- _TASK STATEMENT_
Copy whichever lines of the data hold the word "pale".

- _INFORMATION SUPPLIED_

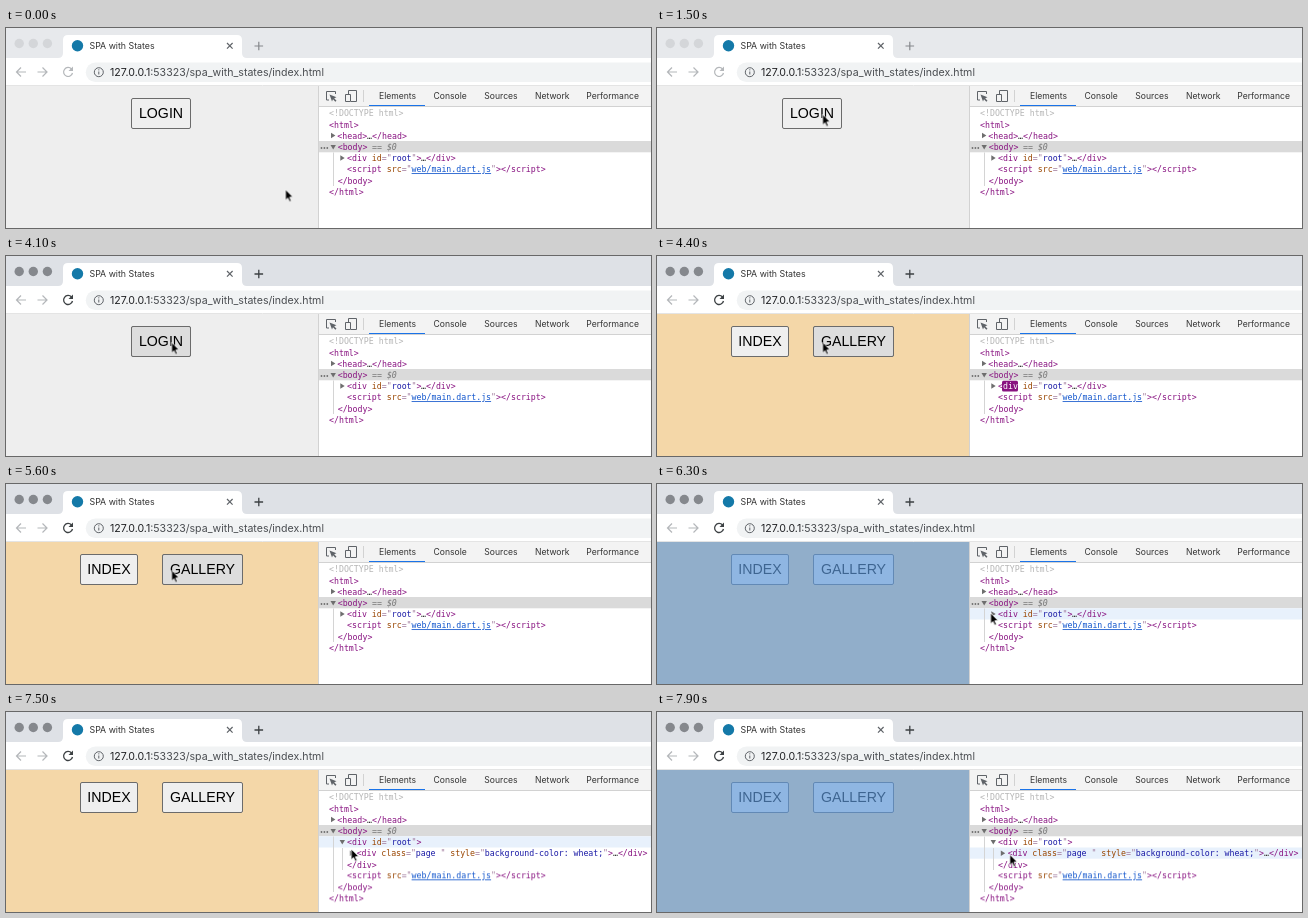
An HTML page that plays this animation: 645x200 px, repeating every 8000 ms.

```html
<!DOCTYPE html>
<html lang="en">
<head>
<meta charset="utf-8">
<title>SPA with States</title>
<style>
html, body { margin: 0; width: 100%; height: 100%; overflow: hidden; background: #fff; }
svg { display: block; width: 645px; height: 200px; }
text { white-space: pre; }

.ui { font-family: Inter, Roboto, sans-serif; fill: #333; }
.tabs { font-size: 8.6px; }
.button text { font: 14.2px "Liberation Sans", Arial, sans-serif; text-anchor: middle; }
.button rect { fill: #efefef; stroke: #6b6b6b; }
.code { font: 8.25px "DejaVu Sans Mono", "Liberation Mono", monospace; fill: #333; }
.tag { fill: #881280; }
.mark { fill: #a07a9c; }
.attr { fill: #994500; }
.value { fill: #1a1aa6; }
.link { fill: #1155cc; text-decoration: underline; }
.faint { fill: #b5b5b5; }
.arrow { fill: #6e6e6e; }
.guide { stroke: #d4d4d4; }
.row { fill: #e8f1fc; }
.line { fill: none; stroke: #5f6368; }
.pale { stroke: #b4b7ba; }

/* Hard state changes */
.step { animation: 8s step-end infinite; }
.inactive { animation-name: inactive; }
.active { animation-name: active; }
.login { animation-name: login; }
.member { animation-name: member; }
.hover { fill: #ddd !important; }
.hover-login { animation-name: active; }
.hover-gallery { animation-name: hover-gallery; }
.overlay { fill: rgba(95, 154, 221, .66); animation-name: overlay; }
.hover-root { animation-name: hover-root; }
.hover-page { animation-name: hover-page; }
.closed { animation-name: closed; }
.opened { animation-name: opened; }
.pushed { animation-name: pushed; }
.flash { animation: flash 8s linear infinite; }
.cursor { animation: cursor 8s infinite; }

@keyframes inactive { 0% { opacity: 1 } 45%, 100% { opacity: 0 } }
@keyframes active { 0% { opacity: 0 } 45%, 100% { opacity: 1 } }
@keyframes login { 0% { opacity: 1 } 53.75%, 100% { opacity: 0 } }
@keyframes member { 0% { opacity: 0 } 53.75%, 100% { opacity: 1 } }
@keyframes hover-gallery { 0% { opacity: 0 } 53.75% { opacity: 1 } 73.5%, 100% { opacity: 0 } }
@keyframes overlay { 0% { opacity: 0 } 76.9% { opacity: 1 } 84% { opacity: 0 } 94%, 100% { opacity: 1 } }
@keyframes hover-root { 0% { opacity: 0 } 76.9% { opacity: 1 } 94%, 100% { opacity: 0 } }
@keyframes hover-page { 0% { opacity: 0 } 94%, 100% { opacity: 1 } }
@keyframes closed { 0% { opacity: 1 } 87.5%, 100% { opacity: 0 } }
@keyframes opened { 0% { opacity: 0 } 87.5%, 100% { opacity: 1 } }
@keyframes pushed { 0% { transform: none } 87.5%, 100% { transform: translateY(22.3px) } }
@keyframes flash { 0%, 54.3% { opacity: 0 } 54.4%, 55.5% { opacity: 1 } 67%, 100% { opacity: 0 } }
@keyframes cursor {
  0%, 1.25% { transform: translate(279.5px, 161.5px); animation-timing-function: ease-out }
  16%, 71.25% { transform: translate(165.6px, 86.3px); animation-timing-function: ease-in-out }
  78% { transform: translate(333.5px, 129px) }
  84%, 91% { transform: translate(334.3px, 129px); animation-timing-function: ease-in-out }
  96%, 100% { transform: translate(352.8px, 142.500px) }
}
</style>
</head>
<body>
<svg viewBox="0 0 645 200" xml:space="preserve">
  <defs>
    <path id="right" class="arrow" d="M-2-2.7 2.4 0-2 2.7z"/>
    <path id="down" class="arrow" d="M-2.7-2H2.700L0 2.4z"/>
    <g id="lights"><circle cx="13.2" cy="15.5" r="4.7"/><circle cx="27.3" cy="15.5" r="4.7"/><circle cx="41.4" cy="15.5" r="4.7"/></g>
    <path id="plus" d="M248.5 18h8.6M252.8 13.7v8.6"/>
    <g id="reload">
      <path d="M65.5 41A4.5 4.5 0 1 0 66.5 45" fill="none"/>
      <path d="M67 38.5V43H62.5z" stroke="none"/>
    </g>
  </defs>

  <!-- Browser frame -->
  <rect width="645" height="31" fill="#dee1e6"/>
  <use href="#lights" fill="#85888d"/>
  <g class="step inactive">
    <rect width="645" height="31" fill="#e7e9ec"/>
    <use href="#lights" fill="#d4d6d9"/>
  </g>
  <path d="M0 57V30H52Q57 30 57 25V12Q57 7 62 7H231Q236 7 236 12V25Q236 30 241 30H645V57z" fill="#fff"/>
  <circle cx="71.5" cy="17.8" r="5.7" fill="#1479a8"/>
  <text class="ui" x="83.5" y="21" font-size="8.8">SPA with States</text>
  <g class="line" stroke-width="1.2">
    <path d="M221 15l5.6 5.6M226.6 15l-5.6 5.6"/>
    <path class="pale" d="M20 44H10.5M15 39.5 10.5 44 15 48.5M31.5 44H41M36.5 39.5 41 44 36.5 48.5"/>
  </g>
  <g class="step inactive" stroke="#85888c" stroke-width="1.2">
    <use href="#plus"/>
    <use href="#reload" stroke="#b4b7ba" fill="#b4b7ba"/>
  </g>
  <g class="step active" stroke="#3c4043" stroke-width="1.3">
    <use href="#plus"/>
    <use href="#reload" fill="#3c4043"/>
  </g>
  <path d="M645 34.5H89.5A9.7 9.7 0 0 0 89.5 54H645z" fill="#f1f3f4"/>
  <g class="line">
    <circle cx="92.8" cy="44.2" r="4.5"/>
    <path d="M92.8 43.5v3M92.8 41.3v1.1"/>
  </g>
  <text class="ui" x="104" y="47.8" font-size="10.6" style="fill:#4a4d51"><tspan fill="#202124">127.0.0.1</tspan>:53323/spa_with_states/index.html</text>
  <path d="M0 57.5H645" stroke="#e4e4e4"/>

  <!-- Page -->
  <rect y="58" width="312" height="142" fill="#eee"/>
  <g class="button step login">
    <rect x="125.5" y="70.5" width="59" height="30" rx="1.5"/>
    <rect class="hover step hover-login" x="125.5" y="70.5" width="59" height="30" rx="1.5"/>
    <text x="155" y="90.2">LOGIN</text>
  </g>
  <g class="button step member">
    <rect y="58" width="312" height="142" style="fill:#f4d7a8;stroke:none"/>
    <rect x="74.5" y="70.5" width="57" height="30" rx="1.5"/>
    <text x="103" y="90.2">INDEX</text>
    <rect x="156.5" y="70.5" width="80" height="30" rx="1.5"/>
    <rect class="hover step hover-gallery" x="156.5" y="70.5" width="80" height="30" rx="1.5"/>
    <text x="196.5" y="90.2">GALLERY</text>
  </g>
  <rect class="step overlay" y="58" width="312" height="142"/>

  <!-- Inspector toolbar -->
  <rect x="312" y="58" width="333" height="142" fill="#fff"/>
  <rect x="312" y="58" width="333" height="20" fill="#f3f3f3"/>
  <path d="M312.5 58V200M312 78.5H645M357.5 62V74" stroke="#d2d2d2" fill="none"/>
  <g class="line">
    <path d="M323 72H320.5V63.5H329.5V66"/>
    <path d="M342.5 66V62.5H350.5V73.5H345M339.5 66.5H344.5V73.5H339.5z"/>
  </g>
  <path d="M323.5 66.5 330.5 69.2 328.2 70.2 330.5 72.7 329.3 73.8 327 71.3 326 73.6z" fill="#5f6368"/>
  <g class="ui tabs">
    <text x="373" y="71">Elements</text>
    <text x="427.5" y="71">Console</text>
    <text x="478.3" y="71">Sources</text>
    <text x="529" y="71">Network</text>
    <text x="580.3" y="71">Performance</text>
  </g>
  <rect x="363" y="77" width="56" height="1" fill="#1a73e8"/>

  <!-- Element tree -->
  <rect x="313" y="113" width="332" height="11.3" fill="#dadada"/>
  <rect class="row step hover-root" x="313" y="124.3" width="332" height="11.2"/>
  <rect class="row step hover-page" x="313" y="135.5" width="332" height="11.2"/>
  <path class="guide" d="M327.5 124.5V158"/>
  <path class="guide step opened" d="M327.5 158V180M336.5 136V158"/>
  <g fill="#6e6e6e"><circle cx="315.5" cy="120" r=".9"/><circle cx="318.4" cy="120" r=".9"/><circle cx="321.3" cy="120" r=".9"/></g>
  <use href="#right" x="327" y="107.5"/>
  <use href="#down" x="327.2" y="119"/>
  <g class="code">
    <text class="faint" x="323" y="88.3">&lt;!DOCTYPE html&gt;</text>
    <text class="tag" x="323" y="99.5">&lt;html&gt;</text>
    <text x="331.3" y="110.6"><tspan class="tag">&lt;head&gt;</tspan>…<tspan class="tag">&lt;/head&gt;</tspan></text>
    <text x="331.7" y="121.8"><tspan class="tag">&lt;body&gt;</tspan><tspan x="366" fill="#777" font-style="italic">== $0</tspan></text>
    <text class="tag" x="341" y="133">&lt;div <tspan class="attr">id</tspan><tspan class="mark">="</tspan><tspan class="value">root</tspan><tspan class="mark">"</tspan>&gt;</text>
    <g class="step closed">
      <use href="#right" x="336.3" y="130"/>
      <text x="415" y="133">…<tspan class="tag">&lt;/div&gt;</tspan></text>
    </g>
    <g class="flash">
      <rect x="345" y="124.8" width="16" height="10.8" rx="1.5" fill="#881280"/>
      <text x="346" y="133" fill="#fff">div</text>
    </g>
    <g class="step opened">
      <use href="#down" x="336.3" y="130"/>
      <use href="#right" x="345.8" y="141.3"/>
      <text class="tag" x="350.7" y="144.2" letter-spacing="-.04">&lt;div <tspan class="attr">class</tspan><tspan class="mark">="</tspan><tspan class="value">page </tspan><tspan class="mark">"</tspan> <tspan class="attr">style</tspan><tspan class="mark">="</tspan><tspan class="value">background-color: wheat;</tspan><tspan class="mark">"</tspan>&gt;<tspan fill="#333">…</tspan>&lt;/div&gt;</text>
      <text class="tag" x="341" y="155.5">&lt;/div&gt;</text>
    </g>
    <g class="step pushed">
      <text class="tag" x="341" y="144.2">&lt;script <tspan class="attr">src</tspan><tspan class="mark">="</tspan><tspan class="link">web/main.dart.js</tspan><tspan class="mark">"</tspan>&gt;&lt;/script&gt;</text>
      <text class="tag" x="331.7" y="155.5">&lt;/body&gt;</text>
      <text class="tag" x="323" y="166.7">&lt;/html&gt;</text>
    </g>
  </g>

  <path class="cursor" d="M0 0V10.7L2.4 8.5 4 12.2 5.8 11.4 4.2 7.8 7.5 7.6z" stroke="#fff" stroke-width=".8"/>
</svg>
</body>
</html>
```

- _RESPONSE TO THIS EXERCISE_
.pale { stroke: #b4b7ba; }
    <path class="pale" d="M20 44H10.5M15 39.5 10.5 44 15 48.5M31.5 44H41M36.5 39.5 41 44 36.5 48.5"/>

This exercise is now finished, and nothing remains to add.